I buried the lede in that prior post. The salient point got passed over by yours truly in the rush to define "mystery." It's here, in the definition (working definition, for the quoted passage) of "religion":
What is a religion? Religion presumes access to the responsibility of a free self. It thus implies breaking with this type of secrecy (for it is not of course the only one), that associated with sacred mystery and with what Patocka regularly calls the demonic.So religion is, as Derrida says elsewhere in the same essay, responsibility; or it is nothing at all.
True, we can imagine the classic religious figure as Elmer Gantry, a figure who denies all responsibility yet seeks to profit from what religious fervor can provide. In the same way we can imagine the mad scientist, the seeker after knowledge who takes no responsibility for the consequences of his discoveries. Faust without the comeuppance; or the morality, for that matter. But it's rather unfair to think either figure is typical of religion or science.
To presume religion starts with the question "What makes the rain fall?" and, having no answer, discerns a deity and a doctrine and an organization, is naive beyond measure; not to mention as ignorant as those who deny the conclusions of climate science, and for pretty much the same reasons. If we start with the idea that "Religion presumes access to the responsibility of a free self," we taken in quite a bit more than a caricature of fundamentalist Christianity. And the limitation to Christianity is something else Derrida mentions:
Under what conditions can one speak of a religion, in the proper sense of the term, if such a thing exists? Under what conditions can we speak of a history of religion, and first and foremost of the Christian religion? In noting that Patocka refers only to the example of his own religion I do not seek to denounce an omission or establish the guilt of a failure to develop a comparative analysis. On the contrary, it seems necessary to reinforce the coherence of a way of thinking that takes into account the event of Christian mystery as an absolute singularity, a religion par excellence and an irreducible condition for a joint history of the subject, responsibility, and Europe. That is so even if, here and there, the expression "history of religions" appears in the plural, and even if one can only infer from this plural a reference to Judaic, Islamic, and Christian religions alone, those known as religions of the Book.Because certainly, those are the only three religions in human history; right?
These things that pass for knowledge I don't understand. But we are much better off considering religion as posing Tolstoy's question: "How should we then live?", than posing the question: "What makes the rain fall?" Which brings me back to my point, only with the other prong of my argument.

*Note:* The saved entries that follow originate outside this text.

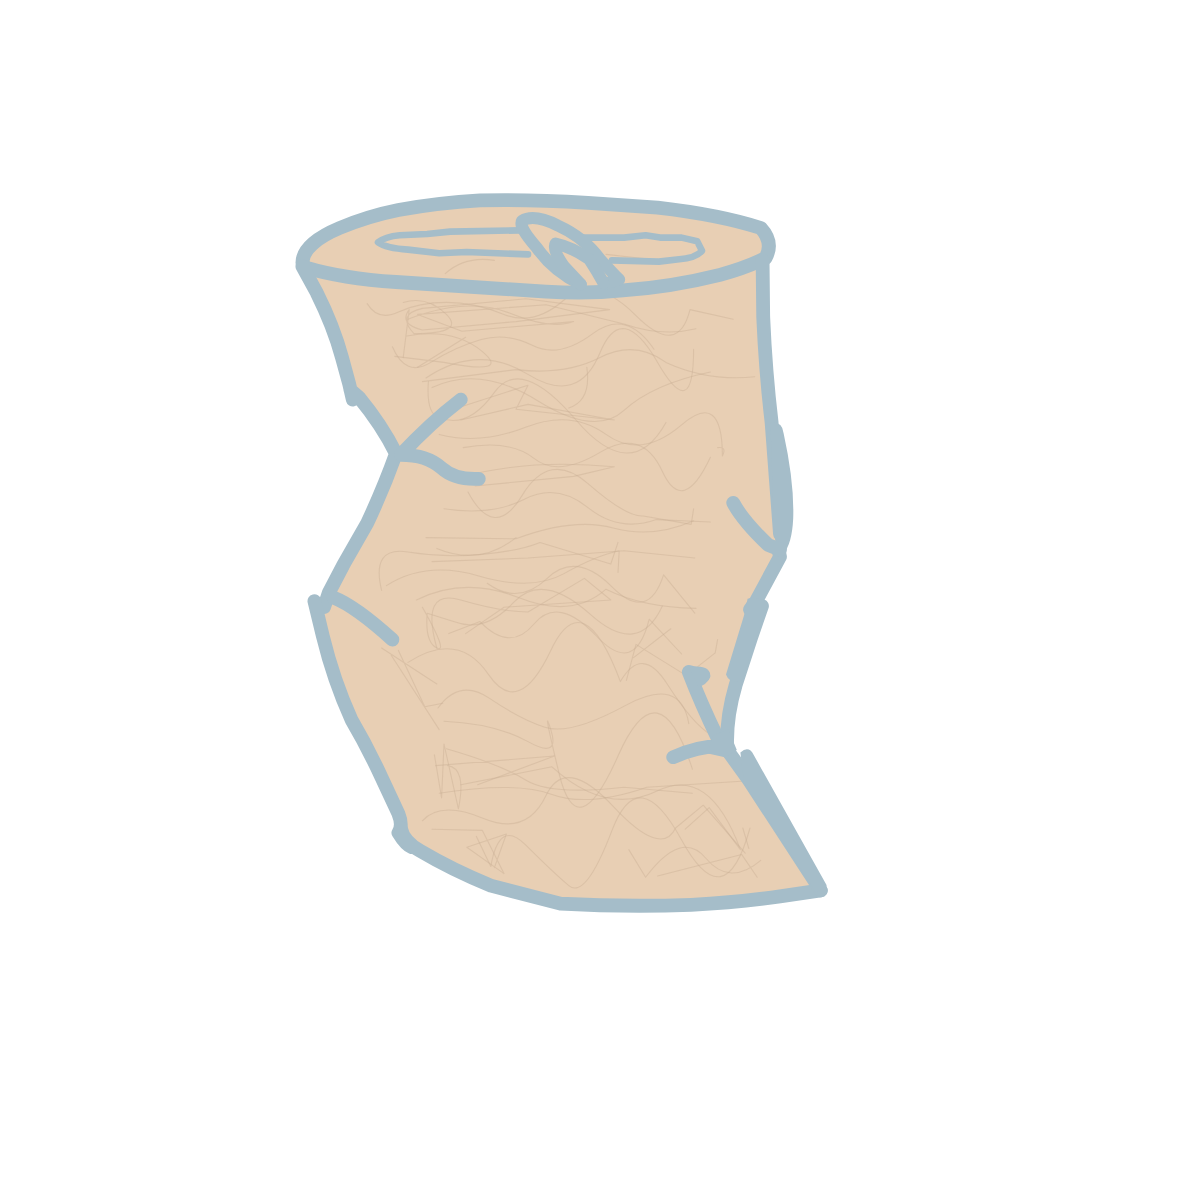
<!DOCTYPE html>
<html lang="en">
<head>
<meta charset="utf-8">
<title>Crushed can</title>
<style>
  :root {
    --paper: #ffffff;
    --tin: #e8cfb4;
    --ink: #a5bdc9;
    --scratch: #c9ae93;
  }
  html, body { margin: 0; padding: 0; background: var(--paper); overflow: hidden; }
  .canvas { display: block; width: 1200px; height: 1200px; background: var(--paper); }
  .tin { fill: var(--tin); }
  .line { fill: none; stroke: var(--ink); stroke-width: 11.5; stroke-linecap: round; stroke-linejoin: round; }
  .line-thin { stroke-width: 5.5; }
  .line-tab { stroke-width: 10; }
  .solid { fill: var(--ink); }
  .scratches { fill: none; stroke: var(--scratch); stroke-width: 0.9; stroke-opacity: 0.42; stroke-linecap: round; stroke-linejoin: round; }
</style>
</head>
<body>
<svg class="canvas" viewBox="0 0 1000 1000" role="img" aria-label="Drawing of a crushed drink can">
  <g id="can-fill">
    <path class="tin" d="M252 220 C250 208 262 198 282 190 Q306 181 332 176 L400 167 Q440 165 490 169 L548 173 Q600 180 633 190 Q645 202 636 216 L636 264 Q638 310 643 360 L655 425 L652 455 L628 506 L610 562 L606 622 L684 741 L650 747 L576 754 Q520 756 467 753 L409 738 Q366 722 341 704 L333 687 L293 599 Q275 562 265 505 L274 495 L306 437 L330 378 L293 327 L276 264 Z"/>
  </g>

  <g id="surface-scratches" class="scratches">
    <path d="M306 253 Q315 268 332 260 T372 252 T420 262 T470 250 T530 263 T575 258 L611 266"/>
    <path d="M336 252 Q356 246 372 262 T345 278 Q330 262 352 257 L438 249 L508 258 L430 268 L352 275 Q332 270 341 258 L336 298"/>
    <path d="M340 266 Q390 247 425 261 T478 268 L385 276 L348 262 L455 254 L520 270 Q552 281 580 274"/>
    <path d="M327 289 Q338 315 359 302 T401 283 T444 288 T494 278 T545 291"/>
    <path d="M339 280 Q378 273 402 293 T370 302 L329 297 M388 281 L348 306"/>
    <path d="M352 318 L430 308 Q471 313 500 298 T555 302 Q590 318 629 314"/>
    <path d="M355 315 Q398 286 440 312 T500 294 T548 302 T578 291"/>
    <path d="M357 318 Q355 345 366 348 Q390 358 412 327 T480 350 T555 352"/>
    <path d="M372 343 L440 321 L430 341 L512 350 L440 337 L384 350 M489 306 Q493 334 474 340"/>
    <path d="M360 323 Q400 304 448 334 T520 342 T592 310"/>
    <path d="M366 362 Q400 371 438 356 T505 362 T568 354 T602 380 Q606 372 598 373"/>
    <path d="M386 373 Q425 366 445 382 T500 377 T552 393 T592 381"/>
    <path d="M382 398 Q440 382 512 389 L478 397 L396 405"/>
    <path d="M390 410 Q412 451 435 413 T490 403 T536 430 L576 437 L578 424"/>
    <path d="M370 424 Q410 430 437 416 T490 423 T547 433 L592 435"/>
    <path d="M355 448 L430 449 Q478 431 511 440 T578 434"/>
    <path d="M318 492 Q309 455 340 460 T402 462 T450 452 L509 470 L515 452"/>
    <path d="M360 468 L440 465 L520 459 L579 465 M364 457 Q400 472 430 448"/>
    <path d="M322 488 Q355 467 399 480 T470 478 T516 459 L515 477"/>
    <path d="M406 486 Q432 505 456 482 T510 489 T553 479 L579 511"/>
    <path d="M347 500 Q387 480 432 498 T505 491 Q535 506 580 507"/>
    <path d="M352 506 Q374 545 364 540 T356 511 L378 518 Q404 528 428 502 T492 512 T552 505"/>
    <path d="M364 540 Q350 490 384 500 T440 510 L487 482 L509 500 L420 506 L388 528"/>
    <path d="M374 528 L400 518 Q425 544 445 520 T497 530 T541 516 L568 545"/>
    <path d="M318 540 L364 570 M326 546 L366 608 M332 542 L354 589 L369 586"/>
    <path d="M340 552 Q382 525 407 562 T459 542 T517 568 Q535 537 556 570 T592 612"/>
    <path d="M522 567 L530 537 L572 563 L596 544 L598 533 M528 548 L559 524"/>
    <path d="M365 590 Q383 565 408 582 T454 606 T521 588 T574 603"/>
    <path d="M370 601 Q413 603 440 618 T459 608 T466 645 T515 630 T577 641"/>
    <path d="M362 629 L368 665 L370 620 L382 674 Q389 640 373 638"/>
    <path d="M372 624 Q417 637 438 650 T520 656 L577 661 M363 638 L462 630 L398 654"/>
    <path d="M366 661 Q430 651 460 662 T539 656 L634 650"/>
    <path d="M384 654 L460 639 Q505 680 548 659 T617 708 L591 673 L571 691"/>
    <path d="M352 684 Q367 667 403 682 T455 663 T511 672 T563 690 L586 671 L621 711"/>
    <path d="M360 691 L402 692 L420 728 L389 706 L422 695 L412 723"/>
    <path d="M397 697 L409 722 Q416 682 438 704 T474 738 T510 692 T568 700 T625 690"/>
    <path d="M524 708 L538 731 Q568 691 588 715 T634 717 M548 730 L618 712 L631 731 M619 690 L624 707"/>
    <path d="M371 228 Q388 213 412 217 M505 212 L542 216"/>
  </g>

  <g id="can-lid">
    <path class="line" d="M252 219 C252 208 264 198 283 190 Q307 180 332 175 Q365 169 400 167 Q440 166 490 169 L548 173 Q600 179 634 190 Q645 202 638 215 Q622 223 600 229 Q560 239 519 242 Q490 245 455 243 L330 235 Q285 232 255 223 Z"/>
    <path class="line line-thin" d="M440 212 L389 210 L366 211 L340 208 Q322 207 315 202 Q321 197 333 196 L356 195 L375 193 L433 192"/>
    <path class="line line-thin" d="M481 198 L520 198 L538 196 L550 198 L568 198 L581 201 L585 209 Q580 215 566 216 L549 218 L510 217"/>
    <g id="pull-tab">
      <path class="line line-tab" d="M484 237 Q461 226 447 206 Q432 189 435 184 Q445 178 465 188 Q487 198 500 216 Q512 229 516 233 L505 236"/>
      <path class="line line-tab" d="M484 237 L470 222 Q460 208 463 203 Q477 206 491 216 Q497 225 503 236"/>
    </g>
  </g>

  <g id="can-outline">
    <g id="left-side">
      <path class="line" d="M252 222 L264 244 Q278 272 285 298 L291 320 L294 333 M292 325 L299 331 Q318 354 330 378 Q320 406 306 436 L286 471 L274 494 L270 506"/>
      <path class="line" d="M262 501 L269 530 Q278 567 293 600 Q306 622 318 648 L332 678 Q336 688 332 694 Q338 704 343 706"/>
    </g>
    <path id="base" class="line" d="M334 690 Q336 701 350 709 Q377 725 409 738 L467 753 Q522 756 576 754 Q615 752 650 747 L684 742"/>
    <g id="right-side">
      <path class="line" d="M635.500 217 L636 264 Q638 310 643 352 L650 445"/>
      <path class="solid" d="M642 352 Q652 351 653 361 Q662 402 661 432 Q660 453 653 461 Q645 456 645 440 Z"/>
      <path class="line" d="M649 459 L650 464 L630 501 L625 508"/>
      <path class="line" d="M635 505 L626 531 L613 571 Q605 598 606 623"/>
      <path class="solid" d="M623 499 Q632 496 640 503 L630 532 L618 567 Q608 570 605 562 L620 513 Z"/>
      <path class="line" d="M606 625 L624 650 L684 742"/>
      <path class="solid" d="M617 627 Q624 621 628 629 L689 738 L680 744 L620 652 Z"/>
    </g>
  </g>

  <g id="dents">
    <path class="line" d="M384 333 Q358 353 334 379 Q356 379 368 390 Q379 400 399 399"/>
    <path class="line" d="M278 498 Q296 505 327 533"/>
    <path class="line" d="M611 419 Q619 434 640 454 L650 458"/>
    <path class="line" d="M586 563 L574 560 Q584 586 598 615 L606 622 Q585 620 561 631"/>
    <path class="solid" d="M574 556 Q592 553 592 564 Q588 572 582 572 Z M594 613 L607 608 L614 625 L604 631 L590 628 Z"/>
  </g>
</svg>
</body>
</html>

Science can answer the latter question; but it can't do anything about it. Funnily enough, neither can religion. Maybe they have that much in common.